• _Work instruction_
Gather the lines below that include the string "texture", copying each in full.

|---|

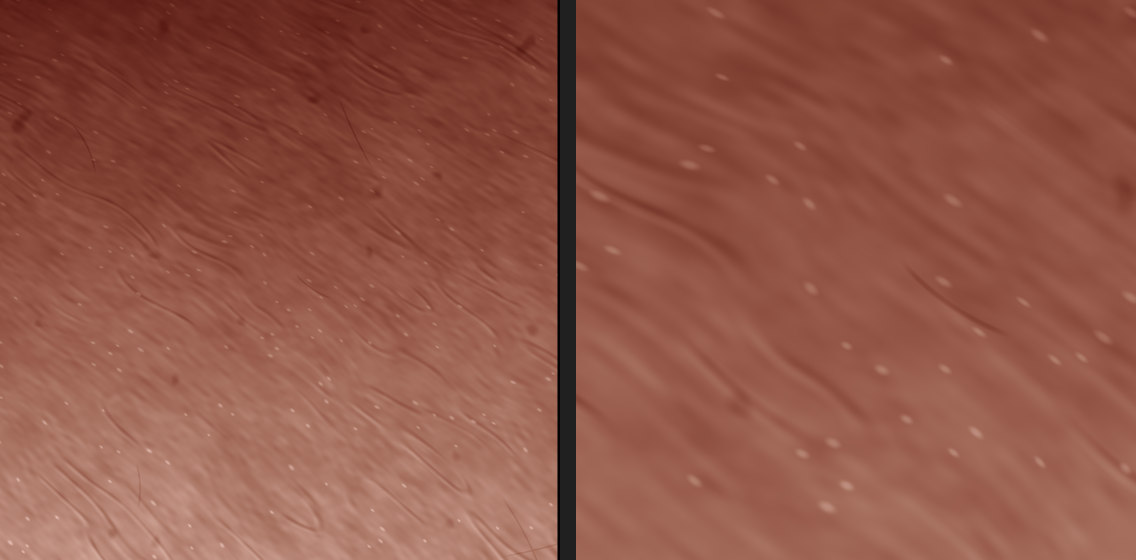
Left: the whole. Right: its middle third, enlarged.
This texture is drawn by a WebGL 1 fragment shader. Its source:

```glsl
precision highp float;
uniform vec2 u_resolution;

// Skin tones from deep shade to highlight
const vec3 SHADE = vec3(0.35, 0.11, 0.08);
const vec3 RUSSET = vec3(0.43, 0.18, 0.14);
const vec3 CLAY = vec3(0.52, 0.27, 0.21);
const vec3 ROSE = vec3(0.60, 0.36, 0.30);
const vec3 TAN = vec3(0.66, 0.45, 0.38);
const vec3 PALE = vec3(0.74, 0.55, 0.49);
const vec3 GLINT = vec3(0.87, 0.72, 0.67);
const vec3 BORDER = vec3(0.01, 0.005, 0.005);

// Tone steps and feature sizes, in canvas units
const float TONE_TOP = -0.35;
const float TONE_RANGE = 4.3;
const float TONE_TILT = 1.3;
const float BLOTCH = 0.75;
const float GRAIN = 0.95;
const float RELIEF = 1.15;
const float CREASE = 0.75;
const vec2 LIGHT_STEP = vec2(0.0035, 0.0045);
const float HAIR_WIDTH = 0.0016;
const float HAIR_DEPTH = 0.65;
const float BORDER_X = 0.9955;

float hash(vec2 p) {
  return fract(sin(dot(p, vec2(127.1, 311.7))) * 43758.5453);
}

float noise(vec2 p) {
  vec2 i = floor(p);
  vec2 f = fract(p);
  f = f * f * (3.0 - 2.0 * f);
  float low = mix(hash(i), hash(i + vec2(1.0, 0.0)), f.x);
  float high = mix(hash(i + vec2(0.0, 1.0)), hash(i + 1.0), f.x);
  return mix(low, high, f.y);
}

float fbm(vec2 p) {
  float sum = 0.0;
  float weight = 0.5;
  for (int i = 0; i < 4; i++) {
    sum += weight * noise(p);
    p = mat2(1.6, 1.2, -1.2, 1.6) * p + 17.3;
    weight *= 0.5;
  }
  return sum / 0.9375;
}

// x runs across the skin lines, y along them; the lines steepen downwards
vec2 flow(vec2 p) {
  vec2 wobble = vec2(noise(p * 9.0), noise(p * 9.0 + 40.0)) - 0.5;
  p += 0.022 * wobble;
  return 0.7 * vec2(p.x + p.y + 0.4 * p.y * p.y, p.x - p.y);
}

// Skin surface: long folds, short grains and faint counter lines
float height(vec2 p) {
  vec2 q = flow(p);
  float folds = noise(q * vec2(52.0, 15.0));
  float grains = noise(q * vec2(105.0, 42.0) + 9.0);
  float counter = noise(vec2(p.x * 0.5 - p.y, p.x + p.y * 0.5) * vec2(70.0, 35.0));
  return 0.45 * folds + 0.35 * grains + 0.2 * counter;
}

// Thin furrows where the noise crosses its middle value
float creases(vec2 p) {
  vec2 q = flow(p);
  float ridge = abs(noise(q * vec2(34.0, 7.0) + 23.0) - 0.5);
  float patches = smoothstep(0.4, 0.75, noise(q * vec2(18.0, 9.0) + 61.0));
  return patches * (1.0 - smoothstep(0.0, 0.11, ridge));
}

// Soft scattered dots, at most one per cell
float dots(vec2 p, vec2 grid, float share, float radius) {
  vec2 cell = floor(p * grid);
  vec2 jitter = vec2(hash(cell + 3.1), hash(cell + 7.7));
  vec2 offset = (fract(p * grid) - mix(vec2(0.3), vec2(0.7), jitter));
  float size = radius * mix(0.6, 1.0, hash(cell + 13.9));
  float dotMask = 1.0 - smoothstep(0.15, 1.0, length(offset) / size);
  return dotMask * step(hash(cell + 29.3), share);
}

// A few fine bent hairs
float hairs(vec2 p) {
  float mask = 0.0;
  for (int i = 0; i < 6; i++) {
    float id = float(i);
    vec2 root = vec2(hash(vec2(id, 2.0)), 0.85 * hash(vec2(id, 5.0)));
    float angle = 3.14159 * hash(vec2(id, 8.0));
    float reach = mix(0.035, 0.09, hash(vec2(id, 11.0)));
    vec2 d = p - root;
    vec2 q = vec2(dot(d, vec2(cos(angle), sin(angle))), dot(d, vec2(-sin(angle), cos(angle))));
    q.y += (hash(vec2(id, 14.0)) - 0.5) * 8.0 * q.x * q.x;
    float line = 1.0 - smoothstep(0.3 * HAIR_WIDTH, 1.5 * HAIR_WIDTH, abs(q.y));
    mask = max(mask, line * (1.0 - smoothstep(0.6, 1.0, abs(q.x) / reach)));
  }
  return mask;
}

vec3 skinColor(float tone) {
  vec3 color = mix(SHADE, RUSSET, clamp(tone + 1.0, 0.0, 1.0));
  color = mix(color, CLAY, clamp(tone, 0.0, 1.0));
  color = mix(color, ROSE, clamp(tone - 1.0, 0.0, 1.0));
  color = mix(color, TAN, clamp(tone - 2.0, 0.0, 1.0));
  color = mix(color, PALE, clamp(tone - 3.0, 0.0, 1.0));
  return mix(color, GLINT, clamp(0.6 * (tone - 4.0), 0.0, 1.0));
}

void main() {
  vec2 p = gl_FragCoord.xy / u_resolution;

  // Broad light falling off towards the top left
  float tone = TONE_TOP + TONE_RANGE * (1.0 - p.y);
  tone += TONE_TILT * (p.x - 0.5) * (p.y - 0.35);
  tone += BLOTCH * (fbm(p * 7.0) - 0.5) + BLOTCH * (fbm(p * 22.0 + 5.0) - 0.5);

  // Surface texture, stronger in the lit part
  float contrast = mix(1.15, 0.6, p.y);
  float surface = height(p);
  tone += contrast * GRAIN * (surface - 0.5);
  tone += contrast * RELIEF * (surface - height(p + LIGHT_STEP));
  tone -= contrast * CREASE * (creases(p) - 0.7 * creases(p + LIGHT_STEP));

  // Glints, dark pores and hairs
  tone += 1.5 * contrast * dots(flow(p), vec2(52.0, 30.0), 0.11, 0.26);
  tone -= 0.8 * dots(p + 0.02 * noise(p * 40.0), vec2(8.0), 0.25, 0.15);
  tone -= HAIR_DEPTH * hairs(p);

  float edge = smoothstep(BORDER_X - 0.0015, BORDER_X + 0.0015, p.x);
  gl_FragColor = vec4(mix(skinColor(tone), BORDER, edge), 1.0);
}
```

|---|

• _Solved exercise_
This texture is drawn by a WebGL 1 fragment shader. Its source:
  // Surface texture, stronger in the lit part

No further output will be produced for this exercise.